Start of DATA PROVIDED
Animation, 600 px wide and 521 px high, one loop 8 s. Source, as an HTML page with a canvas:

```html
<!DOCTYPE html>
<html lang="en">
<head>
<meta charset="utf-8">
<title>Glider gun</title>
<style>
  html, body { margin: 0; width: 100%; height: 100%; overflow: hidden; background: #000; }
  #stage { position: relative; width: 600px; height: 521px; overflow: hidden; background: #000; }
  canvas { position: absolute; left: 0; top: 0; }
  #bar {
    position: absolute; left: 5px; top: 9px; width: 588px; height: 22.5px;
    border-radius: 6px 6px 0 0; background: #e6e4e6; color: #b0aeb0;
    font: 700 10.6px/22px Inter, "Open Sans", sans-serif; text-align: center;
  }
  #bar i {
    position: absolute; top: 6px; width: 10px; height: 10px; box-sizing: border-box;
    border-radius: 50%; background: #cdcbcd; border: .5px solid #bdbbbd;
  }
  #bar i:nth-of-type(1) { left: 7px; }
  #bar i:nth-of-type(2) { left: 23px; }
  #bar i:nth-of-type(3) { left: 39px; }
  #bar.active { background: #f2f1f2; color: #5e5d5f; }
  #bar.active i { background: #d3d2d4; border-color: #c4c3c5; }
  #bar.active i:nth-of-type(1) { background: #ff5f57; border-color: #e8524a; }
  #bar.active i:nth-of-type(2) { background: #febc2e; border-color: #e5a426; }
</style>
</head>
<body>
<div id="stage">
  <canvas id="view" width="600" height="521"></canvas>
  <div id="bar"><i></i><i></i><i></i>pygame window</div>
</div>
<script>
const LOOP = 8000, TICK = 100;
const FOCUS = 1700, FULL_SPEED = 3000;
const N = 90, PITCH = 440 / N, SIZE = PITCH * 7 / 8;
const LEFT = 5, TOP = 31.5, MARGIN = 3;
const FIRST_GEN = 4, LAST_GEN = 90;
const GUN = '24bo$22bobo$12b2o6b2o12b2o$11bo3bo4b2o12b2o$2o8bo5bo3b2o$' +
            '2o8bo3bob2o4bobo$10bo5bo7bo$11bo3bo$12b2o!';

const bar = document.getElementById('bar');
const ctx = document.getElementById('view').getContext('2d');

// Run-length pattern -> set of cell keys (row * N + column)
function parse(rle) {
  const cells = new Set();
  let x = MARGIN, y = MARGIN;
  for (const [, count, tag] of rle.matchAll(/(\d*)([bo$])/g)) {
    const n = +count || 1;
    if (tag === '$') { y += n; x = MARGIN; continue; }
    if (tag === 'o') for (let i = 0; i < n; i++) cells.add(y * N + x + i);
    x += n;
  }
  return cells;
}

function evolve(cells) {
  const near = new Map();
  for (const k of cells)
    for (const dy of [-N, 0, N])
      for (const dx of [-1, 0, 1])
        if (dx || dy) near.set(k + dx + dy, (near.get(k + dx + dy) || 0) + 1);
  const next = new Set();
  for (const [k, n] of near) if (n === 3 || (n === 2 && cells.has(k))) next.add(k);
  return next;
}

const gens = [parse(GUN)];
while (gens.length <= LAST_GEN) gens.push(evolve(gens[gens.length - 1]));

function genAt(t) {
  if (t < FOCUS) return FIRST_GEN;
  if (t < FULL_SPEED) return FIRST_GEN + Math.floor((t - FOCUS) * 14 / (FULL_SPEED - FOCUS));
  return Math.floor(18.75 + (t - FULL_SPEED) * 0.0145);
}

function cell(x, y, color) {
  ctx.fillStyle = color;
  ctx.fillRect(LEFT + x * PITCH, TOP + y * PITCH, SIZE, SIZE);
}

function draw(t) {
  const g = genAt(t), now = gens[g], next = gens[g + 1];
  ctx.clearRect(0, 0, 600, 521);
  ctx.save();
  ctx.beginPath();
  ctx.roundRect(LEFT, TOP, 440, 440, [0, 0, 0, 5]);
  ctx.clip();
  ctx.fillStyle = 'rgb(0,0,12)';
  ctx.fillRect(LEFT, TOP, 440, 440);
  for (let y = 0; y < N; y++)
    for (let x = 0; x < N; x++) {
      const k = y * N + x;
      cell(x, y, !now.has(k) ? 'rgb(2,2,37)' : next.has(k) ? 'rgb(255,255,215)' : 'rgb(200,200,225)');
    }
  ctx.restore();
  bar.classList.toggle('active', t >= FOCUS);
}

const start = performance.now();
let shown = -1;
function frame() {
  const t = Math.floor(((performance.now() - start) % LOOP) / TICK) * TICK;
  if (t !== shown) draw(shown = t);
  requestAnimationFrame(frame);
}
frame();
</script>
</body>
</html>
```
End of DATA PROVIDED
◆ **TRY IT**
The response must restate every entry word for word.

◆ **TASK RESULT**
Animation, 600 px wide and 521 px high, one loop 8 s. Source, as an HTML page with a canvas:

```html
<!DOCTYPE html>
<html lang="en">
<head>
<meta charset="utf-8">
<title>Glider gun</title>
<style>
  html, body { margin: 0; width: 100%; height: 100%; overflow: hidden; background: #000; }
  #stage { position: relative; width: 600px; height: 521px; overflow: hidden; background: #000; }
  canvas { position: absolute; left: 0; top: 0; }
  #bar {
    position: absolute; left: 5px; top: 9px; width: 588px; height: 22.5px;
    border-radius: 6px 6px 0 0; background: #e6e4e6; color: #b0aeb0;
    font: 700 10.6px/22px Inter, "Open Sans", sans-serif; text-align: center;
  }
  #bar i {
    position: absolute; top: 6px; width: 10px; height: 10px; box-sizing: border-box;
    border-radius: 50%; background: #cdcbcd; border: .5px solid #bdbbbd;
  }
  #bar i:nth-of-type(1) { left: 7px; }
  #bar i:nth-of-type(2) { left: 23px; }
  #bar i:nth-of-type(3) { left: 39px; }
  #bar.active { background: #f2f1f2; color: #5e5d5f; }
  #bar.active i { background: #d3d2d4; border-color: #c4c3c5; }
  #bar.active i:nth-of-type(1) { background: #ff5f57; border-color: #e8524a; }
  #bar.active i:nth-of-type(2) { background: #febc2e; border-color: #e5a426; }
</style>
</head>
<body>
<div id="stage">
  <canvas id="view" width="600" height="521"></canvas>
  <div id="bar"><i></i><i></i><i></i>pygame window</div>
</div>
<script>
const LOOP = 8000, TICK = 100;
const FOCUS = 1700, FULL_SPEED = 3000;
const N = 90, PITCH = 440 / N, SIZE = PITCH * 7 / 8;
const LEFT = 5, TOP = 31.5, MARGIN = 3;
const FIRST_GEN = 4, LAST_GEN = 90;
const GUN = '24bo$22bobo$12b2o6b2o12b2o$11bo3bo4b2o12b2o$2o8bo5bo3b2o$' +
            '2o8bo3bob2o4bobo$10bo5bo7bo$11bo3bo$12b2o!';

const bar = document.getElementById('bar');
const ctx = document.getElementById('view').getContext('2d');

// Run-length pattern -> set of cell keys (row * N + column)
function parse(rle) {
  const cells = new Set();
  let x = MARGIN, y = MARGIN;
  for (const [, count, tag] of rle.matchAll(/(\d*)([bo$])/g)) {
    const n = +count || 1;
    if (tag === '$') { y += n; x = MARGIN; continue; }
    if (tag === 'o') for (let i = 0; i < n; i++) cells.add(y * N + x + i);
    x += n;
  }
  return cells;
}

function evolve(cells) {
  const near = new Map();
  for (const k of cells)
    for (const dy of [-N, 0, N])
      for (const dx of [-1, 0, 1])
        if (dx || dy) near.set(k + dx + dy, (near.get(k + dx + dy) || 0) + 1);
  const next = new Set();
  for (const [k, n] of near) if (n === 3 || (n === 2 && cells.has(k))) next.add(k);
  return next;
}

const gens = [parse(GUN)];
while (gens.length <= LAST_GEN) gens.push(evolve(gens[gens.length - 1]));

function genAt(t) {
  if (t < FOCUS) return FIRST_GEN;
  if (t < FULL_SPEED) return FIRST_GEN + Math.floor((t - FOCUS) * 14 / (FULL_SPEED - FOCUS));
  return Math.floor(18.75 + (t - FULL_SPEED) * 0.0145);
}

function cell(x, y, color) {
  ctx.fillStyle = color;
  ctx.fillRect(LEFT + x * PITCH, TOP + y * PITCH, SIZE, SIZE);
}

function draw(t) {
  const g = genAt(t), now = gens[g], next = gens[g + 1];
  ctx.clearRect(0, 0, 600, 521);
  ctx.save();
  ctx.beginPath();
  ctx.roundRect(LEFT, TOP, 440, 440, [0, 0, 0, 5]);
  ctx.clip();
  ctx.fillStyle = 'rgb(0,0,12)';
  ctx.fillRect(LEFT, TOP, 440, 440);
  for (let y = 0; y < N; y++)
    for (let x = 0; x < N; x++) {
      const k = y * N + x;
      cell(x, y, !now.has(k) ? 'rgb(2,2,37)' : next.has(k) ? 'rgb(255,255,215)' : 'rgb(200,200,225)');
    }
  ctx.restore();
  bar.classList.toggle('active', t >= FOCUS);
}

const start = performance.now();
let shown = -1;
function frame() {
  const t = Math.floor(((performance.now() - start) % LOOP) / TICK) * TICK;
  if (t !== shown) draw(shown = t);
  requestAnimationFrame(frame);
}
frame();
</script>
</body>
</html>
```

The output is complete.